The sequel to the wildly popular Netflix original rom-com, The Kissing Booth, hit the streaming service on Friday, and with it came a new addition to the cast: the aspirational Chloe, played by London-born actor Maisie Richardson-Sellers.

It’s Richardson-Seller’s first rom-com role, but you wouldn’t know that based on how easily she fits in with The Kissing Booth mainstays Elle (Joey King), Lee (Joel Courtney) and Jacob Elordi (Noah). You might recognize her from roles in DC’s Legends of Tomorrow and The Originals – or, if you happened to attend Oxford University in the early 2010s, you may have seen her acting and directing theatre productions on campus.

Richardson-Sellers is currently far from her hometown of London, self-isolating in Los Angeles with her partner and puppy. We called the actor to discuss the complexities of rom-com characters, her journey from Oxford University to Hollywood and how she plans to make positive changes for a more inclusive entertainment industry.

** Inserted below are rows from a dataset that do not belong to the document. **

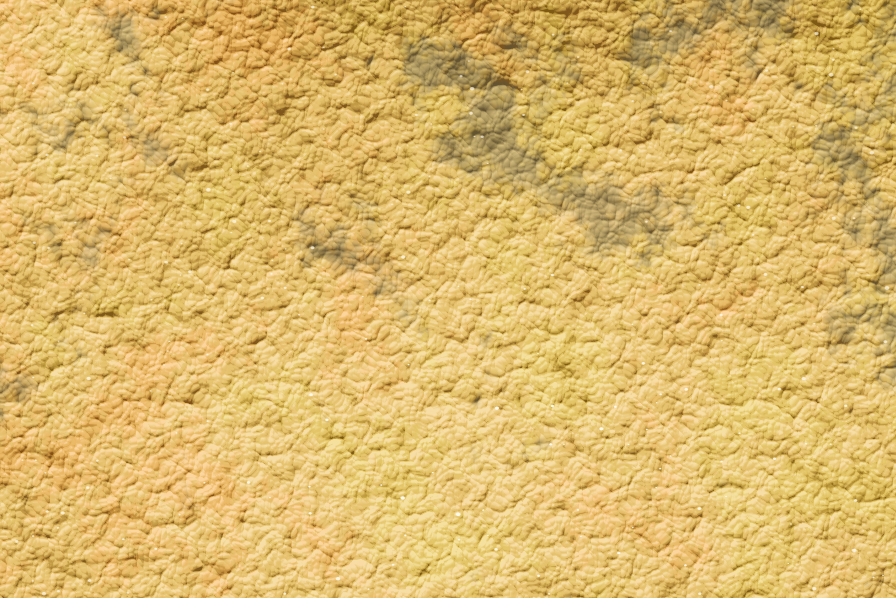
Give the GLSL for this texture, as a Shadertoy shader.

```glsl
// Sunlit golden sandstone: layered cellular domes form a grainy relief lit from above,
// warped sines lay olive-grey stains and rusty tints over it,
// and sparse quartz flecks glint on top.

vec2 hash2(vec2 p) {
    vec3 q = fract(p.xyx * vec3(0.1031, 0.1030, 0.0973));
    q += dot(q, q.yzx + 33.33);
    return fract((q.xx + q.yz) * q.zy);
}

// Rounded grain: x is the dome height, y a random value per grain
vec2 grain(vec2 p) {
    vec2 cell = floor(p), best = vec2(9.0, 0.0);
    for (int j = -1; j <= 1; j++)
    for (int i = -1; i <= 1; i++) {
        vec2 id = cell + vec2(i, j);
        vec2 rnd = hash2(id);
        vec2 d = id + rnd - p;
        float dist2 = dot(d, d);
        if (dist2 < best.x) best = vec2(dist2, fract(rnd.x * 7.0 + rnd.y * 13.0));
    }
    return vec2(1.0 - best.x, best.y);
}

// Soft blotches from rotated, warped sines, roughly -1 to 1
float blotches(vec2 p) {
    float sum = 0.0, amp = 0.5;
    for (int i = 0; i < 6; i++) {
        sum += amp * sin(p.x + 1.4 * sin(p.y * 0.8)) * cos(p.y + 1.1 * sin(p.x * 0.7));
        p = mat2(0.8, 0.6, -0.6, 0.8) * p * 1.85 + 2.7;
        amp *= 0.68;
    }
    return sum;
}

// Surface height from three grain sizes
float rockHeight(vec2 p) {
    p += 0.003 * sin(p.yx * 83.0 + 2.0 * sin(p * 57.0));
    return 0.5 * grain(p * 112.0).x
         + 0.9 * grain(p * 49.0 + 17.0).x
         + 0.9 * grain(p * 21.0 + 41.0).x;
}

// Shadow to highlight colours of the stone
vec3 stoneRamp(float t) {
    vec3 col = mix(vec3(0.50, 0.34, 0.11), vec3(0.76, 0.60, 0.27), smoothstep(0.0, 0.36, t));
    col = mix(col, vec3(0.90, 0.76, 0.43), smoothstep(0.34, 0.62, t));
    return mix(col, vec3(0.97, 0.87, 0.65), smoothstep(0.62, 1.0, t));
}

// Coverage of small bright quartz flecks
float quartz(vec2 p, float pixel) {
    vec2 q = p * 45.0, id = floor(q);
    vec2 rnd = hash2(id + 90.0);
    vec2 d = q - id - 0.25 - 0.5 * hash2(id + 31.0);
    float radius = 0.05 + 0.10 * rnd.y * rnd.y;
    float edge = 45.0 * pixel * 0.7;
    float fleck = 1.0 - smoothstep(radius - edge, radius + edge, length(d * vec2(0.85, 1.1)));
    return fleck * step(rnd.x, 0.065);
}

void mainImage(out vec4 fragColor, in vec2 fragCoord) {
    vec2 uv = fragCoord / iResolution.xy;
    vec2 p = fragCoord / iResolution.y;

    // Relief lit from above, slightly from the left
    float height = rockHeight(p);
    float relief = height - rockHeight(p + 0.004 * vec2(-0.35, 0.94));
    float bump = height - 1.72;

    // Broad exposure: pale low centre and left edge, dim upper rim
    float glow = exp(-dot((uv - vec2(0.56, 0.22)) * vec2(2.2, 2.8), (uv - vec2(0.56, 0.22)) * vec2(2.2, 2.8)));
    float leftGlow = exp(-12.0 * uv.x) * smoothstep(0.4, 0.9, uv.y);
    float rim = smoothstep(0.8, 1.05, uv.y) * smoothstep(0.1, 0.35, uv.x);
    float tone = 0.54 + 0.20 * glow + 0.16 * leftGlow - 0.20 * rim
               + 0.07 * blotches(p * 5.0 + 8.0);

    float speck = grain(p * 112.0 + 5.0).y - 0.5;
    float light = tone + 0.95 * relief + 0.25 * bump + 0.12 * speck;
    vec3 col = stoneRamp(light);

    // Rusty tint toward the left, yellower elsewhere
    float rust = blotches(p * 9.0 + 30.0) + 0.35 - 0.7 * uv.x + 0.5 * speck;
    col += vec3(0.02, -0.035, -0.03) * smoothstep(0.0, 0.8, rust);
    col += vec3(-0.01, 0.01, -0.03) * smoothstep(0.1, 0.7, -rust);

    // Olive-grey stains, densest toward the top and right
    float bias = -0.36 + 0.45 * uv.y + 0.28 * smoothstep(0.5, 1.0, uv.x)
               - 0.25 * glow - 0.4 * leftGlow;
    float stain = smoothstep(0.12, 0.75, blotches(p * 8.0 + 3.0) + bias - 0.25 * bump + 0.2 * speck);
    vec3 olive = vec3(0.59, 0.52, 0.34) * (0.62 + 0.75 * clamp(light, 0.0, 1.0));
    col = mix(col, olive, 0.85 * stain);

    // Glinting flecks, stronger where the stone is bright
    float glint = quartz(p, 1.0 / iResolution.y) * (0.65 + 0.35 * glow);
    col = mix(col, vec3(1.0, 0.98, 0.93), glint);

    fragColor = vec4(clamp(col, 0.0, 1.0), 1.0);
}
```
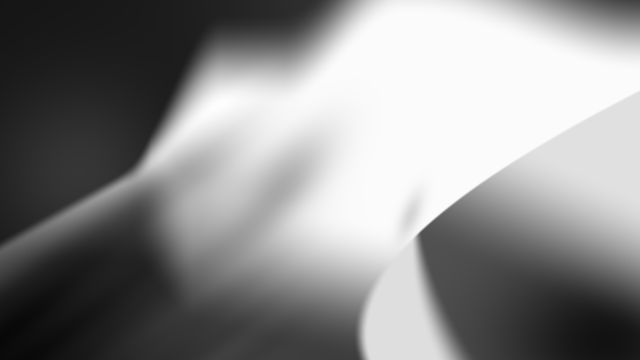
Write a Shadertoy shader that draws this background.

```glsl
const float WHITE = 0.985;
const float NIGHT = 0.08;            // darkest upper backdrop
const float LENS_LIGHT = 0.88;
const float LENS_SHADE = 0.32;
const float SLIVER_LIGHT = 0.87;
const float STREAK_AMOUNT = 0.05;
const float STREAK_ANGLE = 0.65;
const vec2 STREAK_SCALE = vec2(1.3, 13.0);

vec2 rotate(vec2 p, float angle) {
    float c = cos(angle), s = sin(angle);
    return vec2(c * p.x + s * p.y, c * p.y - s * p.x);
}

// Soft elliptical spot, 1 at its centre
float glow(vec2 p, vec2 center, vec2 radii, float angle) {
    vec2 q = rotate(p - center, angle) / radii;
    return exp(-dot(q, q));
}

vec2 gradient(vec2 cell) {
    float a = 6.2832 * fract(sin(dot(cell, vec2(127.1, 311.7))) * 43758.5);
    return vec2(cos(a), sin(a));
}

float gradientNoise(vec2 p) {
    vec2 i = floor(p), f = p - i;
    vec2 u = f * f * f * (f * (f * 6.0 - 15.0) + 10.0);
    vec2 e = vec2(1.0, 0.0);
    float low = mix(dot(gradient(i), f), dot(gradient(i + e), f - e), u.x);
    float high = mix(dot(gradient(i + e.yx), f - e.yx),
                     dot(gradient(i + 1.0), f - 1.0), u.x);
    return mix(low, high, u.y);
}

// Height of the upper border of the light
float rimHeight(float x) {
    return 0.315 + 0.55 * min(x, 0.42)
         + 0.29 * smoothstep(0.36, 0.62, x)
         + 0.25 * smoothstep(0.78, 1.12, x)
         - 0.16 * smoothstep(1.15, 1.78, x);
}

float backdrop(vec2 p) {
    return NIGHT
         + 0.13 * glow(p, vec2(0.22, 0.52), vec2(0.25), 0.0)
         + 0.16 * glow(p, vec2(1.25, 1.0), vec2(0.6, 0.3), 0.0);
}

// Light sheet that fades towards the ground
float lightSheet(vec2 p, float rim) {
    float ground = mix(0.04, 0.24, smoothstep(0.0, 0.7, p.x));
    float fadeHeight = 0.46 - 0.17 * smoothstep(0.36, 0.55, p.x)
                     - 0.22 * max(p.x - 0.55, 0.0);
    float lit = smoothstep(-0.2, 0.2, p.y - fadeHeight);
    float v = mix(ground, WHITE, lit);

    // Ribbon below the left rim
    float depth = (rim - p.y) / 0.12;
    v += mix(0.3, 0.1, smoothstep(0.0, 0.35, p.x)) * exp(-depth * depth)
       * (1.0 - smoothstep(0.35, 0.5, p.x));

    // Grey folds
    v -= 0.28 * glow(p, vec2(0.79, 0.49), vec2(0.17, 0.075), 0.85);
    v -= 0.30 * glow(p, vec2(0.50, 0.50), vec2(0.20, 0.09), 0.5);
    v -= 0.14 * glow(p, vec2(0.62, 0.38), vec2(0.20, 0.13), 0.0);
    v -= 0.15 * glow(p, vec2(1.14, 0.40), vec2(0.07, 0.025), 1.2);

    // Faint streaks along the folds
    float streak = gradientNoise(rotate(p, STREAK_ANGLE) * STREAK_SCALE);
    v += STREAK_AMOUNT * streak * (1.0 - smoothstep(0.6, 1.0, p.x));
    return v;
}

float lensShade(vec2 p) {
    float shade = LENS_SHADE - 0.25 * glow(p, vec2(1.68, 0.05), vec2(0.3, 0.22), 0.0);
    float slope = p.y + 0.45 * (p.x - 1.343) - 0.456;
    float v = mix(shade, LENS_LIGHT, smoothstep(-0.2, 0.2, slope));

    // Bright sliver at the lower left
    float inner = 1.27 - 0.55 * p.y + 0.65 * p.y * p.y;
    float soft = mix(0.06, 0.015, clamp(p.y / 0.35, 0.0, 1.0));
    float sliver = 1.0 - smoothstep(-soft, soft, p.x - inner);
    return mix(v, SLIVER_LIGHT, sliver);
}

// Approximate distance inside the curved lens border
float lensDistance(vec2 p) {
    float d = p.y - 0.07;
    float bend = 1.0 + 0.58 * max(d, 0.0);
    float border = 1.002 + 2.35 * d * d / bend;
    float slope = 4.7 * d / bend;
    return (p.x - border) / sqrt(1.0 + slope * slope);
}

void mainImage(out vec4 fragColor, in vec2 fragCoord) {
    vec2 p = fragCoord / iResolution.y;

    // Backdrop and light sheet
    float rim = rimHeight(p.x);
    float rimSoft = mix(0.02, 0.13, smoothstep(0.32, 0.58, p.x));
    float v = mix(backdrop(p), lightSheet(p, rim),
                  smoothstep(-rimSoft, rimSoft, rim - p.y));

    // Lens, softer at its foot
    float lensSoft = mix(0.02, 0.004, smoothstep(0.1, 0.38, p.y));
    float lens = smoothstep(-lensSoft, lensSoft, lensDistance(p));
    v = mix(v, lensShade(p), lens);

    fragColor = vec4(vec3(clamp(v, 0.0, 1.0)), 1.0);
}
```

What attracted you to the role of Chloe?

What I love about her is that she is a fiercely independent, vivacious, warm, quick-witted and very intelligent woman. I love seeing women in that way and I also don’t think we see enough diverse representation within the YA rom-com genre, so it really excited me, the idea of this figure. At the end of the day she’s very true to herself; she’s very honest, and people around her interpret and misinterpret her, but she herself has really strong morals and integrity. Also, to go to South Africa, which I love, it was such an exciting project for me.

How do you relate to her?

We’re both very outspoken and we’ll do whatever we can to protect and to uplift the ones that we love. I went to Oxford and she went to Harvard, so I definitely think that love of education and knowledge is similar. I think I’m more of a weirdo than her, she’s a little cooler than me. She also has a better sense of style than me, I’m very low maintenance, but I think at the heart of it, we share that fire and love inside us.

Chloe at first glance seems like a character that viewers might want to dislike, but she proves to be charming and smart. How did you balance that multi-dimensionality?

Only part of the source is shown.